Two decades since Doctors without Borders (MSF) started its HIV programme in Khayelitsha, the organisation will start wrapping up its operations. Siyabonga Kamnqa spoke to some people living with HIV who benefitted from this programme and who now work as activists about developments over the last 20 years.
HIV medicines for children often taste bitter, pills are large, and for many children there is a lot of medication to take. This makes it hard to take treatment as prescribed. Tiyese Jeranji looks at the challenges with currently available HIV medicines for children, what innovations are in the pipeline, and how HIV treatment is being tailored to suit the needs of children.
The U=U campaign is based on a simple message – an undetectable viral load in people living with HIV equals an untransmissible virus. The U=U campaign, argues Mandisa Dukashe, has the power to motivate people living with HIV to adhere to ARVs, achieve viral suppression, and subsequently lead long and healthy lives while preventing HIV transmission to sexual partners and their babies.
Over the last decade there have been significant decreases in the rates of new HIV infections, HIV-related deaths, and mother-to-child transmission (MTCT) in South Africa. Yet, there are still staggering gaps between different subsets of the population.
Health practitioners, caregivers and academics recently attended the 10th Child Health Priorities Conference at the University of North West (NWU) under the theme – “survive, thrive and transform – championing change for children”. Some experts argued that South Africa’s children is surviving, but not thriving. Madala Thepa reports.

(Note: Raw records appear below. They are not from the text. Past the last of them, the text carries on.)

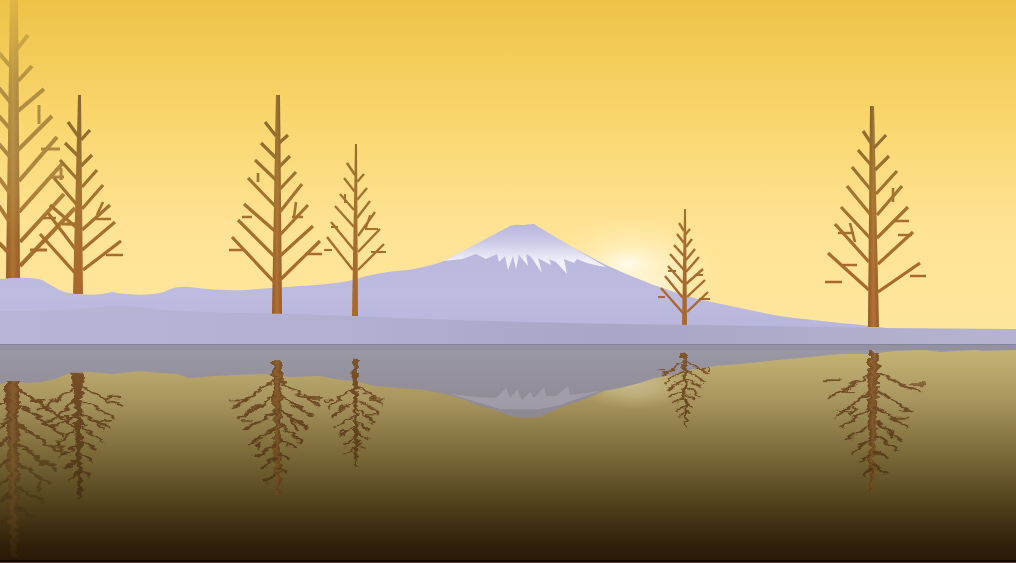
<!DOCTYPE html>
<html lang="en">
<head>
<meta charset="utf-8">
<title>Mountain lake at sunrise</title>
<style>
:root {
  --sky-top: #edc347;
  --sky-mid: #fad76f;
  --sky-low: #ffe79f;
  --hill: #bdbbdf;
  --hill-low: #b5b5d9;
  --bank: #b1b0d0;
  --bank-dark: #a7a6c6;
  --snow: #f1f0fa;
  --bark-top: #85662f;
  --bark-low: #a9682d;
}
html, body { margin: 0; overflow: hidden; }
svg { display: block; width: 1016px; height: 563px; }
.trunk { fill: var(--trunk); }
.limbs, .twigs { fill: none; stroke: var(--limb); }
.limbs { stroke-width: 3.2; }
.twigs { stroke-width: 2.6; }
.bold .limbs { stroke-width: 4; }
.bold .twigs { stroke-width: 3; }
.slim .limbs { stroke-width: 2.4; }
.slim .twigs { stroke-width: 2; }
.shore-trees { --trunk: url(#bark); --limb: url(#bark); }
.mirrored-trees { --trunk: url(#wet-bark); --limb: url(#wet-bark); }
</style>
</head>
<body>
<svg viewBox="0 0 1016 563" role="img" aria-label="Bare trees and a snow-capped mountain reflected in a still lake under a golden sky">
  <defs>
    <linearGradient id="sky" x2="0" y2="1">
      <stop offset="0" stop-color="var(--sky-top)"/>
      <stop offset=".36" stop-color="var(--sky-mid)"/>
      <stop offset=".66" stop-color="#ffe395"/>
      <stop offset="1" stop-color="var(--sky-low)"/>
    </linearGradient>
    <linearGradient id="lake" x2="0" y2="1">
      <stop offset="0" stop-color="#c9b777"/>
      <stop offset=".25" stop-color="#a99660"/>
      <stop offset=".5" stop-color="#7c6a39"/>
      <stop offset=".74" stop-color="#50401b"/>
      <stop offset=".92" stop-color="#30200a"/>
      <stop offset="1" stop-color="#281806"/>
    </linearGradient>
    <linearGradient id="slope" x2="0" y2="1">
      <stop offset="0" stop-color="#b9b6dd"/>
      <stop offset=".6" stop-color="var(--hill)"/>
      <stop offset="1" stop-color="var(--hill-low)"/>
    </linearGradient>
    <linearGradient id="bank-tone">
      <stop offset="0" stop-color="#b7b6d6"/>
      <stop offset=".35" stop-color="var(--bank)"/>
      <stop offset=".6" stop-color="var(--bank-dark)"/>
      <stop offset="1" stop-color="#b5b3cf"/>
    </linearGradient>
    <linearGradient id="snow-fade" x2="0" y2="1">
      <stop offset="0" stop-color="var(--snow)" stop-opacity="0"/>
      <stop offset=".35" stop-color="var(--snow)" stop-opacity=".3"/>
      <stop offset=".75" stop-color="var(--snow)"/>
    </linearGradient>
    <linearGradient id="bark" gradientUnits="userSpaceOnUse" x1="0" y1="90" x2="0" y2="290">
      <stop offset="0" stop-color="var(--bark-top)"/>
      <stop offset=".5" stop-color="#a3742f"/>
      <stop offset="1" stop-color="var(--bark-low)"/>
    </linearGradient>
    <linearGradient id="wet-bark" gradientUnits="userSpaceOnUse" x1="0" y1="30" x2="0" y2="325">
      <stop offset="0" stop-color="#38260c"/>
      <stop offset=".4" stop-color="#553a19"/>
      <stop offset="1" stop-color="#80552c"/>
    </linearGradient>
    <linearGradient id="mist" gradientUnits="userSpaceOnUse" x1="0" y1="0" x2="0" y2="240">
      <stop offset="0" stop-color="#fff" stop-opacity=".15"/>
      <stop offset=".35" stop-color="#fff" stop-opacity=".6"/>
      <stop offset="1" stop-color="#fff"/>
    </linearGradient>
    <linearGradient id="wet-hill" gradientUnits="userSpaceOnUse" x1="0" y1="344" x2="0" y2="418">
      <stop offset="0" stop-color="#9b99a8"/>
      <stop offset="1" stop-color="#8d8890"/>
    </linearGradient>
    <radialGradient id="sun">
      <stop offset="0" stop-color="#fffbec"/>
      <stop offset=".4" stop-color="#fff4cf" stop-opacity=".8"/>
      <stop offset="1" stop-color="#ffe8a2" stop-opacity="0"/>
    </radialGradient>
    <linearGradient id="trunk-light">
      <stop offset="0" stop-color="#5a3412" stop-opacity=".25"/>
      <stop offset=".5" stop-color="#c58a45" stop-opacity=".3"/>
      <stop offset="1" stop-color="#5a3412" stop-opacity=".2"/>
    </linearGradient>
    <mask id="fade-up" maskUnits="userSpaceOnUse" x="0" y="0" width="100" height="300">
      <rect width="100" height="300" fill="url(#mist)"/>
    </mask>
    <filter id="ripple" filterUnits="userSpaceOnUse" x="0" y="0" width="1016" height="340">
      <feTurbulence type="fractalNoise" baseFrequency=".09 .13" numOctaves="2" seed="4"/>
      <feDisplacementMap in="SourceGraphic" scale="11" xChannelSelector="R" yChannelSelector="G"/>
    </filter>
    <clipPath id="lake-area"><rect y="344" width="1016" height="217"/></clipPath>

    <path id="mountain" d="M0 279Q28 276 42 280C55 287 62 294 80 294Q98 296 112 292Q140 297 160 293C172 290 172 286 190 287Q220 291 245 290L300 286Q340 284 356 279Q378 272 408 270Q436 265 446 260L510 226Q514 224 523 225L534 224L572 247L604 264Q650 286 698 299Q735 307 764 313C790 319 850 323 895 329V345H0Z"/>
    <path id="snowcap" d="M510 226Q514 224 523 225L534 224L572 247L606 267Q590 265 577 259L574 263L564 259L567 274L556 262L549 259L551 265L538 258L542 273L531 257L526 254L528 266L519 255L516 269L513 256L508 270L505 256L499 262L497 254L486 259L476 254L462 259L444 261Z"/>

    <g id="tree-edge" class="bold" mask="url(#fade-up)">
      <path class="trunk" d="M10 0H18L20 279H6Z"/>
      <path fill="url(#trunk-light)" d="M10 0H18L20 279H6Z"/>
      <path class="limbs" d="M17 49L28 35M18 81L32 66M18 111L44 89M18 150L52 116M19 181L57 137M19 212L62 164M20 242L64 194M20 266L75 208M10 66L-1 53M11 103L-1 88M11 130L-1 116M10 157L-1 144M10 193L-1 178M9 221L-1 206M8 252L-1 243"/>
      <path class="twigs" d="M39 105V124M41 149H60M50 177H64M61 168V180M62 224H82M30 250H47"/>
    </g>
    <g id="tree-left">
      <path class="trunk" d="M78 95H81L83 294H73Z"/>
      <path class="limbs" d="M81 140L90 130M81 166L92 155M82 187L97 170M82 209L103 185M82 230L110 205M82 250L115 222M83 270L121 241M78 136L68 122M78 156L65 143M78 180L60 160M77 205L54 178M77 228L50 205M76 250L48 213M75 273L40 234"/>
      <path class="twigs" d="M106 255H123M94 219H111M103 202L97 215M43 218H56M66 224H76"/>
    </g>
    <g id="tree-centre">
      <path class="trunk" d="M276 95H280L282 314H272Z"/>
      <path fill="url(#trunk-light)" d="M276 95H280L282 314H272Z"/>
      <path class="limbs" d="M276 136L265 122M276 158L261 143M276 180L255 160M276 207L248 178M276 232L244 204M276 258L238 220M275 283L232 237M278 144L288 135M279 167L290 156M279 190L296 172M279 213L302 184M279 236L308 205M280 256L313 226M281 279L320 241"/>
      <path class="twigs" stroke-width="2" d="M258 173V182M229 250H245M242 217H252M296 202L294 217M292 217H303M305 254H322"/>
    </g>
    <g id="tree-small" class="slim">
      <path class="trunk" d="M355 144H357L358 316H352Z"/>
      <path class="limbs" d="M357 182L364 174M357 200L367 188M357 218L370 201M358 236L375 212M358 252L380 229M358 270L384 244M355 175L347 163M355 192L344 178M354 210L340 194M354 227L335 206M354 250L331 222M353 270L327 237"/>
      <path class="twigs" d="M345 194V203M324 250H332M371 252H386M365 229H378M370 215L366 228M331 227H338"/>
    </g>
    <g id="tree-sunlit" class="slim">
      <path class="trunk" d="M684 209H686L687 326H682Z"/>
      <path class="limbs" d="M685 235L690 229M686 247L692 239M686 260L695 249M686 272L699 257M686 284L703 269M687 297L705 280M687 312L708 292M684 231L679 223M684 243L677 234M684 256L674 245M684 270L670 254M683 283L668 266M683 298L665 276M683 313L661 288"/>
      <path class="twigs" d="M658 297H665M695 275H703M699 299H710M668 271H676"/>
    </g>
    <g id="tree-right">
      <path class="trunk" d="M870 106H874L879 327H868Z"/>
      <path fill="url(#trunk-light)" d="M870 106H874L879 327H868Z"/>
      <path class="limbs" d="M874 148L886 135M875 170L889 156M876 194L897 171M877 215L902 186M877 238L908 207M878 264L913 232M878 292L920 263M871 143L863 131M871 165L858 150M871 190L852 167M870 214L847 186M870 238L841 207M869 262L835 224M869 290L828 253"/>
      <path class="twigs" d="M893 188V202M894 221H909M898 235H912M910 276H926M825 282H842M843 265H857M850 223L855 242M838 233H854"/>
    </g>
  </defs>

  <g id="sky-and-sun">
    <rect width="1016" height="345" fill="url(#sky)"/>
    <ellipse cx="632" cy="276" rx="92" ry="62" fill="url(#sun)"/>
    <ellipse cx="628" cy="264" rx="46" ry="24" fill="url(#sun)"/>
  </g>

  <g id="shore">
    <g class="shore-trees">
      <use href="#tree-edge"/>
      <use href="#tree-left"/>
    </g>
    <use href="#mountain" fill="url(#slope)"/>
    <use href="#snowcap" fill="url(#snow-fade)"/>
    <g class="shore-trees">
      <use href="#tree-centre"/>
      <use href="#tree-small"/>
      <use href="#tree-sunlit"/>
      <use href="#tree-right"/>
    </g>
    <path fill="url(#bank-tone)" d="M0 311Q60 311 92 308Q124 303 160 310Q220 313 300 314L400 318Q560 324 700 325L880 328L1016 329V345H0Z"/>
  </g>

  <g id="water" clip-path="url(#lake-area)">
    <rect y="344" width="1016" height="218" fill="url(#lake)"/>
    <ellipse cx="634" cy="386" rx="56" ry="24" fill="url(#sun)" opacity=".28"/>
    <path id="mirrored-mountain" fill="url(#wet-hill)" d="M0 344H1016V350L985 351L975 350L940 352L925 350L895 351L870 354L840 354L800 358L768 361L740 364L715 366L690 370L672 375L655 378L640 383L620 388L604 391L585 399L570 404L552 411L540 417L524 418L510 416L495 410L480 406L462 399L445 394L425 390L400 388L375 386L356 381L340 380L320 376L290 377L262 374L235 375L215 376L188 378L178 374L160 373L140 371L112 374L90 372L70 373L55 379L42 382L25 383L12 382L0 384Z"/>
    <path id="mirrored-snow" fill="#aaa6b2" opacity=".65" d="M450 394L476 397L496 398L506 388L510 398L517 390L522 400L530 392L534 398L544 387L546 396L556 396L568 386L570 395L600 391L560 405L540 409L500 409Z"/>
    <rect y="344" width="1016" height="6" fill="#8f8d9d" opacity=".55"/>
    <g class="mirrored-trees" transform="matrix(1 0 0 -.63 0 558)">
      <g filter="url(#ripple)">
        <use href="#tree-edge"/>
        <use href="#tree-left"/>
        <use href="#tree-centre"/>
        <use href="#tree-small"/>
        <use href="#tree-sunlit"/>
        <use href="#tree-right"/>
      </g>
    </g>
    <rect y="344" width="1016" height="1" fill="#85839a"/>
  </g>

  <g id="bottom-edge">
    <rect y="560" width="1016" height="2" fill="#120a03"/>
    <rect y="562" width="1016" height="1" fill="#6b3a2c"/>
  </g>
</svg>
</body>
</html>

By Professor Glenda Gray & Professor James A. McIntyre – HIV changed the nature of health in South Africa as our new democracy emerged. Seemingly overnight, in front of our eyes, young people and children died in unprecedented numbers. HIV slashed life expectancy, wiped out a generation of economically active adults in their prime across sub-Saharan Africa, reversed gains in under-five mortality and created a cohort of AIDS orphans.